In other cases, particularly in homes with older plumbing, there may not even be a P-trap -- instead, sewer gas may be able to creep back up the pipes each time they're emptied. If this is the case, you'll need to have a P-trap installed to prevent further odors and protect your plumbing from damage. 

What should you do to correct your sewer problems quickly?

If you don't mind DIY projects, you should be able to solve many P-trap-related problems without enlisting the help of a plumber. Often, the P-trap has stopped working to its maximum ability because some of the water it uses to create an airlock has evaporated. If this is the case, simply refilling the P-trap with fresh water should be all that's needed to keep these sewer gases where they belong.

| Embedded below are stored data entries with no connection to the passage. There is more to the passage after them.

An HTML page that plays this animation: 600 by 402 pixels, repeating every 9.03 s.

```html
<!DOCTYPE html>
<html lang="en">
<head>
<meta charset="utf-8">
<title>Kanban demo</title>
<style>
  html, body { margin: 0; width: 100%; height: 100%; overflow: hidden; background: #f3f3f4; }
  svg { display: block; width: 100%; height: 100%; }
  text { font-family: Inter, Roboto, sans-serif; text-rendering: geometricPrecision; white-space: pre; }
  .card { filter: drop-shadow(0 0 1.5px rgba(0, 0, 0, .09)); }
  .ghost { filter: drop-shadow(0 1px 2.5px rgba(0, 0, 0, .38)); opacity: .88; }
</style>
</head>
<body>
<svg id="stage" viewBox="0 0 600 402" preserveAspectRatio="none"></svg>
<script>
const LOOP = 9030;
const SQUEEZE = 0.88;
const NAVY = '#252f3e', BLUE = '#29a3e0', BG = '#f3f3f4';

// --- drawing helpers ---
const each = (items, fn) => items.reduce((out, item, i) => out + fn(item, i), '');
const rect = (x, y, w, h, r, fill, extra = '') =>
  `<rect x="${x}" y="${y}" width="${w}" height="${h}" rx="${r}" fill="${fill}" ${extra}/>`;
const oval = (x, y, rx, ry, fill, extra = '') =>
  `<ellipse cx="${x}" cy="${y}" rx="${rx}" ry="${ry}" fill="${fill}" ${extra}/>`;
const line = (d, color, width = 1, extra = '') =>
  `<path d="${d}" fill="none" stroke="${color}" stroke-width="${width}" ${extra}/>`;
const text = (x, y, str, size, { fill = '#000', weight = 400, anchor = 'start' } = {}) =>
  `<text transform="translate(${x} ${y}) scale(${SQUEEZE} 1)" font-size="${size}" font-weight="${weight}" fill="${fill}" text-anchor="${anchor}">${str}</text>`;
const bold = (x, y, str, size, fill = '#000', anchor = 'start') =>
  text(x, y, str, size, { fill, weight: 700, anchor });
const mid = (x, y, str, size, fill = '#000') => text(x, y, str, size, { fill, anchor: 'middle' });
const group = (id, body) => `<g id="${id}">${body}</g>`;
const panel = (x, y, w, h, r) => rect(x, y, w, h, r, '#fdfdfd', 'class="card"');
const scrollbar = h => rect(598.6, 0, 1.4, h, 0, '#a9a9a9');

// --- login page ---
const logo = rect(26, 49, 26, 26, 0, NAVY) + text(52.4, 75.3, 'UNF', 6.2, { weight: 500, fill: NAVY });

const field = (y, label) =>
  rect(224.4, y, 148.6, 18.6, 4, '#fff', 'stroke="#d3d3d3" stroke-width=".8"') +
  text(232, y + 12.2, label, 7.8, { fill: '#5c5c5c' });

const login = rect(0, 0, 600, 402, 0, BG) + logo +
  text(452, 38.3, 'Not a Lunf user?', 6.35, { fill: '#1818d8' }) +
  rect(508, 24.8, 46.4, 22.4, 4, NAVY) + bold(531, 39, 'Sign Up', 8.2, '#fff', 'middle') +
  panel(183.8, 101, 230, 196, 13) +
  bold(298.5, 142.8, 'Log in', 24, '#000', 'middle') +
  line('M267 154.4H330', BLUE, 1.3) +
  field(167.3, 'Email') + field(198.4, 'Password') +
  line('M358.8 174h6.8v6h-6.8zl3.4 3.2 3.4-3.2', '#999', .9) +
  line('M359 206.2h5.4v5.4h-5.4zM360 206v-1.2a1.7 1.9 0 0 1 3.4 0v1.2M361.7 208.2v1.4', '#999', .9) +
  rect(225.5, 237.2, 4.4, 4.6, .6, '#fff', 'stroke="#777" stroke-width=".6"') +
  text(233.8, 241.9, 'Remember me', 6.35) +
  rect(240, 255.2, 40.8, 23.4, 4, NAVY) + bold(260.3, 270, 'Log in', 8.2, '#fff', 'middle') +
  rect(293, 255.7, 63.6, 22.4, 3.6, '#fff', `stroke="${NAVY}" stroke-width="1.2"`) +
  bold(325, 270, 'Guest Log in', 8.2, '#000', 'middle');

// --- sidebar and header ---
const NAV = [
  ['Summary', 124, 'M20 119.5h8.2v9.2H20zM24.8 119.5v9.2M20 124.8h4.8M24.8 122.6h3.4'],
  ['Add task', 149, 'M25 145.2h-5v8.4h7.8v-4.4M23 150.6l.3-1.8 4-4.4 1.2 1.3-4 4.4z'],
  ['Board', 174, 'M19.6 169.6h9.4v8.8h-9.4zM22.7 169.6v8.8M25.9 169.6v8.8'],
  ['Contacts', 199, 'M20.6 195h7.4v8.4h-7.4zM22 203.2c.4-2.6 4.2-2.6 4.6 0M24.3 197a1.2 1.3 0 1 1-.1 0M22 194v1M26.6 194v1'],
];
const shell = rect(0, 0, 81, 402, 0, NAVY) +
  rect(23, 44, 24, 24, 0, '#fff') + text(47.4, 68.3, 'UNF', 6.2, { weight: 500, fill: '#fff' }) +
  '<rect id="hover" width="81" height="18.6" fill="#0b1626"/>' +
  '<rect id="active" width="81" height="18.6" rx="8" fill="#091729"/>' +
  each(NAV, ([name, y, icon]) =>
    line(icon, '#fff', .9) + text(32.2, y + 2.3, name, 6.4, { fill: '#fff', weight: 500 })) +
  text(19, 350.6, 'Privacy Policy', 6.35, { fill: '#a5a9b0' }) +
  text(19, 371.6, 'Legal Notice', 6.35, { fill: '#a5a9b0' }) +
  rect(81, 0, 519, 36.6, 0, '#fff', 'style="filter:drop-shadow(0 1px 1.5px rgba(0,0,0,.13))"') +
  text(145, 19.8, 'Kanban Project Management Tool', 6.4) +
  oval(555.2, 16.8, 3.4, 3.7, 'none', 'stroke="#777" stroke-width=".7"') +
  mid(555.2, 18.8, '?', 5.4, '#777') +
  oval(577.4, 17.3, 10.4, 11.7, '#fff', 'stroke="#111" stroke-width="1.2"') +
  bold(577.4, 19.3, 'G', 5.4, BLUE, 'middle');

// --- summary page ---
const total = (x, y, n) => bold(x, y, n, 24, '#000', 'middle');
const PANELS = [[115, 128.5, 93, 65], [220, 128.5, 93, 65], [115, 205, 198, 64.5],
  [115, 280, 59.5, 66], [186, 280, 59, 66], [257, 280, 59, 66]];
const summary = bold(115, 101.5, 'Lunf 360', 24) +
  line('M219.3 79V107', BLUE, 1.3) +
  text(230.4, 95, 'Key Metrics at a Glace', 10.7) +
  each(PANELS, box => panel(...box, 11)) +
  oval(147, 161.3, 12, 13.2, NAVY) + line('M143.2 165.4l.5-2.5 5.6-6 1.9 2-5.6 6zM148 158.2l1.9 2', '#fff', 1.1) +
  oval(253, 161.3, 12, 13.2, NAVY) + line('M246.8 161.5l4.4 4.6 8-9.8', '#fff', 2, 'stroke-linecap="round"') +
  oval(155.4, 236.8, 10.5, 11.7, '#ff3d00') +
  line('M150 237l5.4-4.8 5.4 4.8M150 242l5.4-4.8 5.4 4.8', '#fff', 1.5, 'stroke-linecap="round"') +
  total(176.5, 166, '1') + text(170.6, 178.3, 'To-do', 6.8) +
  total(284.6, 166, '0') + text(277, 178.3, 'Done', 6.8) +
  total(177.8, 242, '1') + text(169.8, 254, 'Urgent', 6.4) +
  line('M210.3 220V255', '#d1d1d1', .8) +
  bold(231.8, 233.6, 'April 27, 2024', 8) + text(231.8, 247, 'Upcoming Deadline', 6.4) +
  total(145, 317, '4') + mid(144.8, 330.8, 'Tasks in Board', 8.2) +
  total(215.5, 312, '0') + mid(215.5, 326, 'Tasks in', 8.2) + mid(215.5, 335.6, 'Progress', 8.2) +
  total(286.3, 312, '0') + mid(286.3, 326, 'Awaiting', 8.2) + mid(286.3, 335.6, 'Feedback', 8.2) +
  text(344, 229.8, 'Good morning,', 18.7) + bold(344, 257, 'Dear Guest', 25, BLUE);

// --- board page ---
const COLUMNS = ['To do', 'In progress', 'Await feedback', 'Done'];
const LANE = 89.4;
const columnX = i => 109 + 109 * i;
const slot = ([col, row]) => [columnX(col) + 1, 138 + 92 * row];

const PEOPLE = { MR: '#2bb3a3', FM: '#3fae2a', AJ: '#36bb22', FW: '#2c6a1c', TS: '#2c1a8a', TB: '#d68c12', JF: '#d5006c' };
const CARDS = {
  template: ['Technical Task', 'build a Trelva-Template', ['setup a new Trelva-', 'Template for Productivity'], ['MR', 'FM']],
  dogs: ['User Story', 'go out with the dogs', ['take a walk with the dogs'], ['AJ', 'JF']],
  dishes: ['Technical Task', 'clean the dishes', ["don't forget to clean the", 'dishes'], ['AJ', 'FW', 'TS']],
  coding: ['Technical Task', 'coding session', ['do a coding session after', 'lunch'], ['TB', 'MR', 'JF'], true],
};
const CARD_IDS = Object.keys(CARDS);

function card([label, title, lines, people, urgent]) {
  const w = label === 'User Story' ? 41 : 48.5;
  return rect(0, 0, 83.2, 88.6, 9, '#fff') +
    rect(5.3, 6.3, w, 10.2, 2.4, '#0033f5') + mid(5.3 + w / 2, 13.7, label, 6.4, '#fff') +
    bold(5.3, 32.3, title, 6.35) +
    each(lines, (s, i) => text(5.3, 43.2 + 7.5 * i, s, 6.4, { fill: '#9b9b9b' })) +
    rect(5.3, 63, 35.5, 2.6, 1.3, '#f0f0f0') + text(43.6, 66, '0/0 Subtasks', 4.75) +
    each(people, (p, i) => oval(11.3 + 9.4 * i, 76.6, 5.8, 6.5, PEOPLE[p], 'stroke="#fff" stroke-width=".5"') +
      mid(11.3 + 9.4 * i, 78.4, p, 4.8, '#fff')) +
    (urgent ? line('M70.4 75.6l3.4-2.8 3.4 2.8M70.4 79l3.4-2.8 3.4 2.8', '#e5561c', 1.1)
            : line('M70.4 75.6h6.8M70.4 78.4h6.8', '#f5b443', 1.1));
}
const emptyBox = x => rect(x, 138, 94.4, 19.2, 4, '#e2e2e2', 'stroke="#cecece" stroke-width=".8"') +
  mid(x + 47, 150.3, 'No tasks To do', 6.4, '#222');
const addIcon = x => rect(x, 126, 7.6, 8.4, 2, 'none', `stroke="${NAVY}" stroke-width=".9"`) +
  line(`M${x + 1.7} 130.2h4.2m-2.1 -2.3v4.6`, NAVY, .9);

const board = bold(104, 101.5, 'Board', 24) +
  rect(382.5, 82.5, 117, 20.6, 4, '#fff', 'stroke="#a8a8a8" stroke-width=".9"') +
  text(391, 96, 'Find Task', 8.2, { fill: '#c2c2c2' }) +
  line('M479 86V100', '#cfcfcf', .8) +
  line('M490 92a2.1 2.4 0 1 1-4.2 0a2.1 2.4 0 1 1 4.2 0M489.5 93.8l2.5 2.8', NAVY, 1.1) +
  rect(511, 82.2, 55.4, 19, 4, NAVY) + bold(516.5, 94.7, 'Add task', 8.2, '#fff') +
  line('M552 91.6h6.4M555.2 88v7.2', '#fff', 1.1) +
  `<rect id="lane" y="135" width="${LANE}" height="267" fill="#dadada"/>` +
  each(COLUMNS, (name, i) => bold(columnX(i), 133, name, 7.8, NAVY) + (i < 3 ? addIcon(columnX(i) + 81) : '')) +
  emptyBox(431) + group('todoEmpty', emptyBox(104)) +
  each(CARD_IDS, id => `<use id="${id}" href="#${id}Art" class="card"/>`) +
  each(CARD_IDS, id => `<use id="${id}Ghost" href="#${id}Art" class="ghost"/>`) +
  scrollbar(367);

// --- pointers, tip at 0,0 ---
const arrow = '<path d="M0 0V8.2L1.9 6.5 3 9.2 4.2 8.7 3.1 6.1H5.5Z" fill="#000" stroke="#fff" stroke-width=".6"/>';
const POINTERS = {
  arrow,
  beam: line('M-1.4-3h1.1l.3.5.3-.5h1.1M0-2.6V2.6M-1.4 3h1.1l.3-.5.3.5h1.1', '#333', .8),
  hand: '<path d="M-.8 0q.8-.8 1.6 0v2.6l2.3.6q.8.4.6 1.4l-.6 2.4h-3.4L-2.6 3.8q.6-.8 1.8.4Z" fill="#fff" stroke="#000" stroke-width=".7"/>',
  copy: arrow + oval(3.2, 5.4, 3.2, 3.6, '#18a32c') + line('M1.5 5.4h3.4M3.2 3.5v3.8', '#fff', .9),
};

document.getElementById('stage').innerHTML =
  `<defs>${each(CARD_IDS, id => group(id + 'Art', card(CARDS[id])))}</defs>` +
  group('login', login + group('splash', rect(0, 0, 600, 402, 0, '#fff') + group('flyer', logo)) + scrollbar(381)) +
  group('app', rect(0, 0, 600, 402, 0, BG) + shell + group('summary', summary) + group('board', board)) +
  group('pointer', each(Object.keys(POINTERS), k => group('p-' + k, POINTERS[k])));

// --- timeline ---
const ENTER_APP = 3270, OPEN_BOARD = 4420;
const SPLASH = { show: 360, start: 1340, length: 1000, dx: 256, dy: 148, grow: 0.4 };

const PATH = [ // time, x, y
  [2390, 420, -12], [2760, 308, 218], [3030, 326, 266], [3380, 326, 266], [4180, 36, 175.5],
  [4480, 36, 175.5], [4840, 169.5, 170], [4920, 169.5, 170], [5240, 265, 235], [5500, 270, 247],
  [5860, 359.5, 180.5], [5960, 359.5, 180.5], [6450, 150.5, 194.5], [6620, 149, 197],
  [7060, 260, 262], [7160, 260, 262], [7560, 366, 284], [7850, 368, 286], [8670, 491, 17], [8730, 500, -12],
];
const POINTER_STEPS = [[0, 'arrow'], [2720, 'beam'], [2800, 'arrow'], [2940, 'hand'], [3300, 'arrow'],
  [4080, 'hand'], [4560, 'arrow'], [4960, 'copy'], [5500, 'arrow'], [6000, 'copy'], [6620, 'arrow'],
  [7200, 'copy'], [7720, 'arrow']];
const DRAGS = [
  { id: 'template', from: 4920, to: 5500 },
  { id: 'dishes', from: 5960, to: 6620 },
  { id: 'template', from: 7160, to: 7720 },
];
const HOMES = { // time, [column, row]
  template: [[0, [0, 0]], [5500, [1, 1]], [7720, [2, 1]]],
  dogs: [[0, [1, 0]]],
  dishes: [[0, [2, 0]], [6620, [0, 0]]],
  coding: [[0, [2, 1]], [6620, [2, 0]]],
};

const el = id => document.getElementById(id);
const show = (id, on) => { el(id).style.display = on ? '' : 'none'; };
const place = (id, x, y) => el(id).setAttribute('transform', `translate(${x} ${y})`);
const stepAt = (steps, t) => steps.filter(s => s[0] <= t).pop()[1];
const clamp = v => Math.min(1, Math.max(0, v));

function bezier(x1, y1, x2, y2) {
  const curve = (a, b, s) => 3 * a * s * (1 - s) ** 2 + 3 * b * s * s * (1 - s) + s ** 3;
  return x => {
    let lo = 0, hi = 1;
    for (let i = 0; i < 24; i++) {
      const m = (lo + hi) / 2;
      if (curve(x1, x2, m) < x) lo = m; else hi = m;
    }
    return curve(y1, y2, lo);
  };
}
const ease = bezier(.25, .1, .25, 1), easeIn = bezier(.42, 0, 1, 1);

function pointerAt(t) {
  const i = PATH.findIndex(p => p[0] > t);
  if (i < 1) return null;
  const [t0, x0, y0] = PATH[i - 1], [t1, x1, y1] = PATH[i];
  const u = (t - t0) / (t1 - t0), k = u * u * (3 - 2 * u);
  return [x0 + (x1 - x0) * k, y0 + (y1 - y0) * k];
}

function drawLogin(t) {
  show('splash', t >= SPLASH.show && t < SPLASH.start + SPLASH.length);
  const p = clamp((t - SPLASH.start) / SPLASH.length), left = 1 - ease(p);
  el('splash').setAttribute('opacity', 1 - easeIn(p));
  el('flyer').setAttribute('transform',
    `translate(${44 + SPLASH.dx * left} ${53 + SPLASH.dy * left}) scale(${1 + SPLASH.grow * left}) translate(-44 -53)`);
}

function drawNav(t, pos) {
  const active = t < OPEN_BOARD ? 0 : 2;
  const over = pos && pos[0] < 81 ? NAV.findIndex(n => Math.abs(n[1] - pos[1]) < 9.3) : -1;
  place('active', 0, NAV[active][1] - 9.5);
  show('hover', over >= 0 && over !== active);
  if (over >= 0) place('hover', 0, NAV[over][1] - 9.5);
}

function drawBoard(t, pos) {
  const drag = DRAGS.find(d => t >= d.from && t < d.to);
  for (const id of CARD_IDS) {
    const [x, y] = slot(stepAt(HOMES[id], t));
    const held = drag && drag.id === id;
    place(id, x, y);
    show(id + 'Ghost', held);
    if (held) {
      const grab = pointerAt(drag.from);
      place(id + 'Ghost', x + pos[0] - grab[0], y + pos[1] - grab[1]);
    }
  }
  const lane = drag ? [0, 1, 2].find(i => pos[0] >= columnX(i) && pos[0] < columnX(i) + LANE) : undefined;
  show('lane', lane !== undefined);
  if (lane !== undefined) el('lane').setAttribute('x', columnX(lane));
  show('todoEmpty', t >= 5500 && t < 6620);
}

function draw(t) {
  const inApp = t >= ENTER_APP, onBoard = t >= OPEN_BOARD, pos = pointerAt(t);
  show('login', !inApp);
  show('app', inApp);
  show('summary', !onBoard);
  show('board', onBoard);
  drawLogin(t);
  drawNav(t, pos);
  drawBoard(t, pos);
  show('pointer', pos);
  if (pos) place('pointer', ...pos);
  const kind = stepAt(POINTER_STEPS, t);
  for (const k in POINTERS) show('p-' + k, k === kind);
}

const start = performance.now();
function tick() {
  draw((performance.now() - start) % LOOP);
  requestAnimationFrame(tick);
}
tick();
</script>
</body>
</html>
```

In other cases, your P-trap may be cracked or broken, requiring replacement. Although you can try this on your own with the help of some instructional videos and online directions, a plumber may be a better option for those who are worried about causing damage to their plumbing or who suspect their plumbing issues run deeper than a faulty P-trap. Calling a plumber from a company like Holmes Sewer And Drain to make a visit to your bathroom can ensure you've correctly identified all the potential issues and that they're repaired correctly for the long term.